However, the real imponderable is pricing. Again I was somewhat concerned here because weaker market conditions usually make it harder for corporations to take pricing. BECN is currently lapping strong growth from Katrina, and it built up its inventorie, so pressure on pricing was likely. As it turned out pricing was flat year on year for the quarter and was declared as being sequentially up for the last two quarters.
Where Next for Beacon?

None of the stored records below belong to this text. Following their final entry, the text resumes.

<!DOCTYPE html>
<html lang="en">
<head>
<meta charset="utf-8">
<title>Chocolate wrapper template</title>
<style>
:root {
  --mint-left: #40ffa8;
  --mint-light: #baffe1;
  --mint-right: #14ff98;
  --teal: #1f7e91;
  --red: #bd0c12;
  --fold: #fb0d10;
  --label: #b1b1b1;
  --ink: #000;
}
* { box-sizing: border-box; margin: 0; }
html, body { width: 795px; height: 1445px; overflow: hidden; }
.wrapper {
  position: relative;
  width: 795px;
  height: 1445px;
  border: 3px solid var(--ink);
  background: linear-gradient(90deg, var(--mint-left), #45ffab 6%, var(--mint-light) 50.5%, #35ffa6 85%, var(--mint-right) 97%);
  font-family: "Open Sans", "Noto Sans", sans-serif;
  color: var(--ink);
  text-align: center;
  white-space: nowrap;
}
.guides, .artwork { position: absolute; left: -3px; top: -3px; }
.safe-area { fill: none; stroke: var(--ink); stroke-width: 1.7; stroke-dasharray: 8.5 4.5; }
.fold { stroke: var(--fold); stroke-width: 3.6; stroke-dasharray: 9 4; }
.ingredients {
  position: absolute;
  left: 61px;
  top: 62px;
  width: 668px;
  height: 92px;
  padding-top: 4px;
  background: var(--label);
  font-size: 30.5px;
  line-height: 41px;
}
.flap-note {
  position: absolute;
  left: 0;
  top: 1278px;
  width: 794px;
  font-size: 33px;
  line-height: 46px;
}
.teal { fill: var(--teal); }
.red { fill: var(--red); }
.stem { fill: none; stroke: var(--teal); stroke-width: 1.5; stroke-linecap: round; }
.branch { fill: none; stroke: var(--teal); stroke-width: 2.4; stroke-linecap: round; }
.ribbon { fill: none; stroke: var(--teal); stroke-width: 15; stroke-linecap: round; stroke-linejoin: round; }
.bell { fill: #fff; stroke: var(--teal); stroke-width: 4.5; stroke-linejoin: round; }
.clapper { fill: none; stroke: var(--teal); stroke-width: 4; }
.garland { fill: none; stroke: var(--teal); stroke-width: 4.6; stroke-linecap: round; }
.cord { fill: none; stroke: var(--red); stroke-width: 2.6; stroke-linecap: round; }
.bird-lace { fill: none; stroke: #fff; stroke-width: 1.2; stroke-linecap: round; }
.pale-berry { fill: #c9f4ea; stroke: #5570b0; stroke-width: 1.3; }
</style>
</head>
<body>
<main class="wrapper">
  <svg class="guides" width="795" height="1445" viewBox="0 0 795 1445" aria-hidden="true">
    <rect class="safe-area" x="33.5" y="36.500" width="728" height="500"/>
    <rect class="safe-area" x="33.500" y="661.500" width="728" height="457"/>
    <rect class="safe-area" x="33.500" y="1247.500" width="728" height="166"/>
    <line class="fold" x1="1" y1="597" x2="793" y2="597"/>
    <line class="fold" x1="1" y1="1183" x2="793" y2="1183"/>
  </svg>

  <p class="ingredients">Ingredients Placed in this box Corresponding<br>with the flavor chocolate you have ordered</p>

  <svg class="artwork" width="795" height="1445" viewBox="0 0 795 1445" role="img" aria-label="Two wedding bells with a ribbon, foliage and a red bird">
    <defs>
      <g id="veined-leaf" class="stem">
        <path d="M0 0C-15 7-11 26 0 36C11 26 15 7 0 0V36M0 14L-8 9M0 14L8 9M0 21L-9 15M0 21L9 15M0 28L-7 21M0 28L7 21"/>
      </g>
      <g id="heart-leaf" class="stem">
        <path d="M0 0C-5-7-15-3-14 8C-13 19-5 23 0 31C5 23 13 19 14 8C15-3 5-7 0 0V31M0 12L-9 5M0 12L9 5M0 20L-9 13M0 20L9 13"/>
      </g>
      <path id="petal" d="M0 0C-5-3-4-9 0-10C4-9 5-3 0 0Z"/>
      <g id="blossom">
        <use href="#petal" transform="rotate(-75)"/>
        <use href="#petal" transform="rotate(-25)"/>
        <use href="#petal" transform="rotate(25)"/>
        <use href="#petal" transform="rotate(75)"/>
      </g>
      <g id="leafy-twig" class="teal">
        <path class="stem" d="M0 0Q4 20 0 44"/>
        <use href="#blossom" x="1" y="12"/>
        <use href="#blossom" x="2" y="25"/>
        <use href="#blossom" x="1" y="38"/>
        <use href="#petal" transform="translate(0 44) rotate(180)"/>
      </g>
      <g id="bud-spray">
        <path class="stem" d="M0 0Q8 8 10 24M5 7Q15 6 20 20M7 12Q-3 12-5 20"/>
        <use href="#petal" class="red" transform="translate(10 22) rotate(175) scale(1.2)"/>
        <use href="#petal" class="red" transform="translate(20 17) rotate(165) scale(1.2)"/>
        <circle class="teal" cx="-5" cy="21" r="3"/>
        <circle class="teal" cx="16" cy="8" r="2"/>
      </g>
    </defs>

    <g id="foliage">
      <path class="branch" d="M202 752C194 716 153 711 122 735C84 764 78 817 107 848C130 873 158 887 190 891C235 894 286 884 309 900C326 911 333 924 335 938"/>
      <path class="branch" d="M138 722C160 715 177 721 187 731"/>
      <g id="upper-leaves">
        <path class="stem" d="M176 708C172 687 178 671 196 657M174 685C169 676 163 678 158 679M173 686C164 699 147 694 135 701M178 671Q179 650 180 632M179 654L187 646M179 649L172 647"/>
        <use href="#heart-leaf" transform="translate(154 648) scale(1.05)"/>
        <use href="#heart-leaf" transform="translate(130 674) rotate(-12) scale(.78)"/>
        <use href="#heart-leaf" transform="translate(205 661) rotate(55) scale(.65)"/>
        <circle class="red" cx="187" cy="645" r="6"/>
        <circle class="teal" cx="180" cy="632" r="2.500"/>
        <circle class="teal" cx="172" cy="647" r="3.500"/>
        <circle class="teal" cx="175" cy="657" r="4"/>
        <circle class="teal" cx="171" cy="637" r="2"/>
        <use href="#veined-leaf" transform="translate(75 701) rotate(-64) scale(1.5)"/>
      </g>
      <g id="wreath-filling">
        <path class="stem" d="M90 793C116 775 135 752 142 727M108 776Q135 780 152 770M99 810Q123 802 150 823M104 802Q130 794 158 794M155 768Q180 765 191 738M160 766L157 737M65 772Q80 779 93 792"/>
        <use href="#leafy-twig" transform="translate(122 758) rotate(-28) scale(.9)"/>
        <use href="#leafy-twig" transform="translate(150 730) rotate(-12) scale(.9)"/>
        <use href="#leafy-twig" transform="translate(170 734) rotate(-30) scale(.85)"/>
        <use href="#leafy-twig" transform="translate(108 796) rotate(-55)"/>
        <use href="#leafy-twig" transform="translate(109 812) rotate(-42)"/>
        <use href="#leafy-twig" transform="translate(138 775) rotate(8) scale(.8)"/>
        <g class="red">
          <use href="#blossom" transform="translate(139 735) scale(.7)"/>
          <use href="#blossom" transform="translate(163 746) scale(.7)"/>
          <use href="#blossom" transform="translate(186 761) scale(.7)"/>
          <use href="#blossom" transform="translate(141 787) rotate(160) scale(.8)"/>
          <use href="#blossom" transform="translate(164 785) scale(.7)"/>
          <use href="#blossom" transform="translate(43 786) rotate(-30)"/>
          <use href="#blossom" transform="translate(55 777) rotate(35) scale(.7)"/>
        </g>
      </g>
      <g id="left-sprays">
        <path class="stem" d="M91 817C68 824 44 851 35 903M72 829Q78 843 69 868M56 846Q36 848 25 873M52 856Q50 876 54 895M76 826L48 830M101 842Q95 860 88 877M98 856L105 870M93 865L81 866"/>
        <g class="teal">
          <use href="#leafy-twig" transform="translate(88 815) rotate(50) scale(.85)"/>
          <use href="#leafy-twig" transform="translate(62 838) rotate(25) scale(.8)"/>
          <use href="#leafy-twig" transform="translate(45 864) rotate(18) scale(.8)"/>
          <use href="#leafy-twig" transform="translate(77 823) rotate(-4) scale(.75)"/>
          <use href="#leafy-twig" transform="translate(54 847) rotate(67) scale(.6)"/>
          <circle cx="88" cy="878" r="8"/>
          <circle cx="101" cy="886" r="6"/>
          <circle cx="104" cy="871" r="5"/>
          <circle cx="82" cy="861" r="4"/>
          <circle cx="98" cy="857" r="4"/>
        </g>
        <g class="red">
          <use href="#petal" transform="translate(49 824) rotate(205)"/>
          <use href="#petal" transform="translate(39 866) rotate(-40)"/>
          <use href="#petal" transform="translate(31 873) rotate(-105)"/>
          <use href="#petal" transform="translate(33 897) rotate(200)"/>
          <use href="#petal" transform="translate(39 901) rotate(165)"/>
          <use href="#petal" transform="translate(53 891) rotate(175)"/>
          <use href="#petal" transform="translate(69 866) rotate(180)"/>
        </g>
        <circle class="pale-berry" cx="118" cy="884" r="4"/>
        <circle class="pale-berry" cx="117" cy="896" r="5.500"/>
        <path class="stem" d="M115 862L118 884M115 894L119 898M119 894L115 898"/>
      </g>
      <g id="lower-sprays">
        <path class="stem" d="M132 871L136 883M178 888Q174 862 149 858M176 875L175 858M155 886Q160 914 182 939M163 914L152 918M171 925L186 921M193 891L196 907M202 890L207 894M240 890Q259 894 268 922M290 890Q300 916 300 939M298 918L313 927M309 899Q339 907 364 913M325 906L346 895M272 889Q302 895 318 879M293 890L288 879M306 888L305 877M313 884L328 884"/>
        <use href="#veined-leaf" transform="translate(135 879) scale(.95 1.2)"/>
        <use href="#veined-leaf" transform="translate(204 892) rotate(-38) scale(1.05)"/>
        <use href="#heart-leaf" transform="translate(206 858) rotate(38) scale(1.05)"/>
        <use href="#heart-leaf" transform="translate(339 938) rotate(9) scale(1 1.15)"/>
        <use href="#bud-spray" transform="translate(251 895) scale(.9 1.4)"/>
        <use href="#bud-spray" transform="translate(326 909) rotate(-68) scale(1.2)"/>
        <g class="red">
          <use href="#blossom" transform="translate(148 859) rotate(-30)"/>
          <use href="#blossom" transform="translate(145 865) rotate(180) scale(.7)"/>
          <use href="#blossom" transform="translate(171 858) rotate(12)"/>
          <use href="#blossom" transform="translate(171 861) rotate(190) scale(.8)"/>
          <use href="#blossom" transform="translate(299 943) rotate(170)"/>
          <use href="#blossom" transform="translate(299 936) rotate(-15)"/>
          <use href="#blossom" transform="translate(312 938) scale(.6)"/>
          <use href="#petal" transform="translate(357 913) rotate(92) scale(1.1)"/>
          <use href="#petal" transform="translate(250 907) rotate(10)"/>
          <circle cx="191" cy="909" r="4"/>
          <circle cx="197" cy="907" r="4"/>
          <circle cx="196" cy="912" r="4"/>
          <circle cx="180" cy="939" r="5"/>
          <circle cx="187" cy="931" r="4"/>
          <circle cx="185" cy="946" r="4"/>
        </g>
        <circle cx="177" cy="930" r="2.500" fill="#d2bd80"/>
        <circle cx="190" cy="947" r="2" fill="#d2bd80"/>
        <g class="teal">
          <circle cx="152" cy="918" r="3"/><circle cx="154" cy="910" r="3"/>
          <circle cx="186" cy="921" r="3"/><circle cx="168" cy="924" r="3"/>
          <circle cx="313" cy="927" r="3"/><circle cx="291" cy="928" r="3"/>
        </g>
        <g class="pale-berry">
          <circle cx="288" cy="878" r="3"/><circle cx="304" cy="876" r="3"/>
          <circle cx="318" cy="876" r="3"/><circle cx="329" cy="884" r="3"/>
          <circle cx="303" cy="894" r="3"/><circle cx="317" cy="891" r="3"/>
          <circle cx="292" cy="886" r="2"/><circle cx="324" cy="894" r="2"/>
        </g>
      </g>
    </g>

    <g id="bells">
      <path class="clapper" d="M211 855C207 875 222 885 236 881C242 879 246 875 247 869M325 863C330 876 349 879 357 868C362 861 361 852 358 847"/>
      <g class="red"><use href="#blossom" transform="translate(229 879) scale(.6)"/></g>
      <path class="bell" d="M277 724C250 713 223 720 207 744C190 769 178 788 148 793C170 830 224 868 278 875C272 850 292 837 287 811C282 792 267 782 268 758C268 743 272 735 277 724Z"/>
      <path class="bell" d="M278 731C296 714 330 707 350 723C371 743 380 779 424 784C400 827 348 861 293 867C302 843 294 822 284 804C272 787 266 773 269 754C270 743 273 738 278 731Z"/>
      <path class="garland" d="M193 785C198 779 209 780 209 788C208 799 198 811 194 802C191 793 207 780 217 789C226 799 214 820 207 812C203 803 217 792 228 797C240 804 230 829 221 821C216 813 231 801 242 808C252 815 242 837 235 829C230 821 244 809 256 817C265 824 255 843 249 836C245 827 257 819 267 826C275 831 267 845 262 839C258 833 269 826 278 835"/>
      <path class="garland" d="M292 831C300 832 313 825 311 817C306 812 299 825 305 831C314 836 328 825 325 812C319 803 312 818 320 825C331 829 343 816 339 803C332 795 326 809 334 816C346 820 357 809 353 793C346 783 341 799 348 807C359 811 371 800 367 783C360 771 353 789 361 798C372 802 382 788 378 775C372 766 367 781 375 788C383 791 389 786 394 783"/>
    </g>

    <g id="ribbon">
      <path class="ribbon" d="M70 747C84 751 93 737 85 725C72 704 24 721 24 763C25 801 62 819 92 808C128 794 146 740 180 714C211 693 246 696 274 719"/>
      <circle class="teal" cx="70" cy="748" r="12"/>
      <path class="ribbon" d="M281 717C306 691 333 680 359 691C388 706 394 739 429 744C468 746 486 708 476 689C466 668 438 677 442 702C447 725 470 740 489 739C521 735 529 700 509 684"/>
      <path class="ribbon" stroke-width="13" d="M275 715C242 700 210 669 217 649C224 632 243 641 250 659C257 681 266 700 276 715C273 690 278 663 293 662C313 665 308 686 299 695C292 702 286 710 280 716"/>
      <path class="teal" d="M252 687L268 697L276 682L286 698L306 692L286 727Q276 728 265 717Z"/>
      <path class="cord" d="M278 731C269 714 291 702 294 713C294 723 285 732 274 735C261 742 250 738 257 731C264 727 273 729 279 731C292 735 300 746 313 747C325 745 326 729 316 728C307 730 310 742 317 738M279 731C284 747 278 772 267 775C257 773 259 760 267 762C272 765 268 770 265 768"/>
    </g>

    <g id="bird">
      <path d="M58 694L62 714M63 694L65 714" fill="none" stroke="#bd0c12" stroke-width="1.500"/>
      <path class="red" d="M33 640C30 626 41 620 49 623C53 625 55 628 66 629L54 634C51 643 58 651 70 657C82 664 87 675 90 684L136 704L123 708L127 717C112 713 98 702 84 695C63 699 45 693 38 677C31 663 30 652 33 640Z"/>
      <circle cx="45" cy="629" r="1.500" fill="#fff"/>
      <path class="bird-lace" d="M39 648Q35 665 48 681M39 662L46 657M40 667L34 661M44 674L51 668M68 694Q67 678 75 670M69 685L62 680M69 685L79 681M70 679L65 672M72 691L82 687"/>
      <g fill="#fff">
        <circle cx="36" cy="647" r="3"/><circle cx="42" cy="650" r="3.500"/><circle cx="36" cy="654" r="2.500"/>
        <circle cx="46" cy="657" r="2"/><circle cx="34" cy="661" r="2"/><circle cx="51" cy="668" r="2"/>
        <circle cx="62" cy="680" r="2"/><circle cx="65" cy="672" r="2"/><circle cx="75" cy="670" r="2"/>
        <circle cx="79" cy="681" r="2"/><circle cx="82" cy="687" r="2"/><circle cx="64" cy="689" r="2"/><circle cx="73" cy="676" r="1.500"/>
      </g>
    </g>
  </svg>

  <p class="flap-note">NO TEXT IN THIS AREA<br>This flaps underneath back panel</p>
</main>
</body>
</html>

BECN guided towards 5% organic growth (volume based), which gives around $102 million, and acquisition related growth of around $138 million, which totals around $240 million. However, it suggested a figure of around $275 million for revenue growth, which suggests a 1.7% assumption over pricing. This may prove conservative given that pricing was up sequentially and (at least in residential) was described as being up 1-2%. Ultimately it will be guided by the local markets BECN serves, and I think there is cause for optimism.
Moreover, BECN declared itself comfortable with the current analyst consensus of $1.82 for 2013. I argued in the first article that it tends to convert its income into free cash flow very well, so assuming a par conversion would give around $85 million in free cash flow or around a forward FCF/EV yield of around 5%. I’m willing to pay more for the reasons outlined above, but not much more, and it’s hard for me to justify paying more than $33. I’m willing to wait/hope for a handle in the $20’s before buying.
Perhaps that’s something the economic student would agree with me on?
SaintGermain has a position in Home Depot. The Motley Fool has no positions in the stocks mentioned above. Motley Fool newsletter services recommend The Home Depot and Lowe's Companies. Try any of our Foolish newsletter services free for 30 days. We Fools may not all hold the same opinions, but we all believe that considering a diverse range of insights makes us better investors. The Motley Fool has a disclosure policy. Is this post wrong? Click here. Think you can do better? Join us and write your own!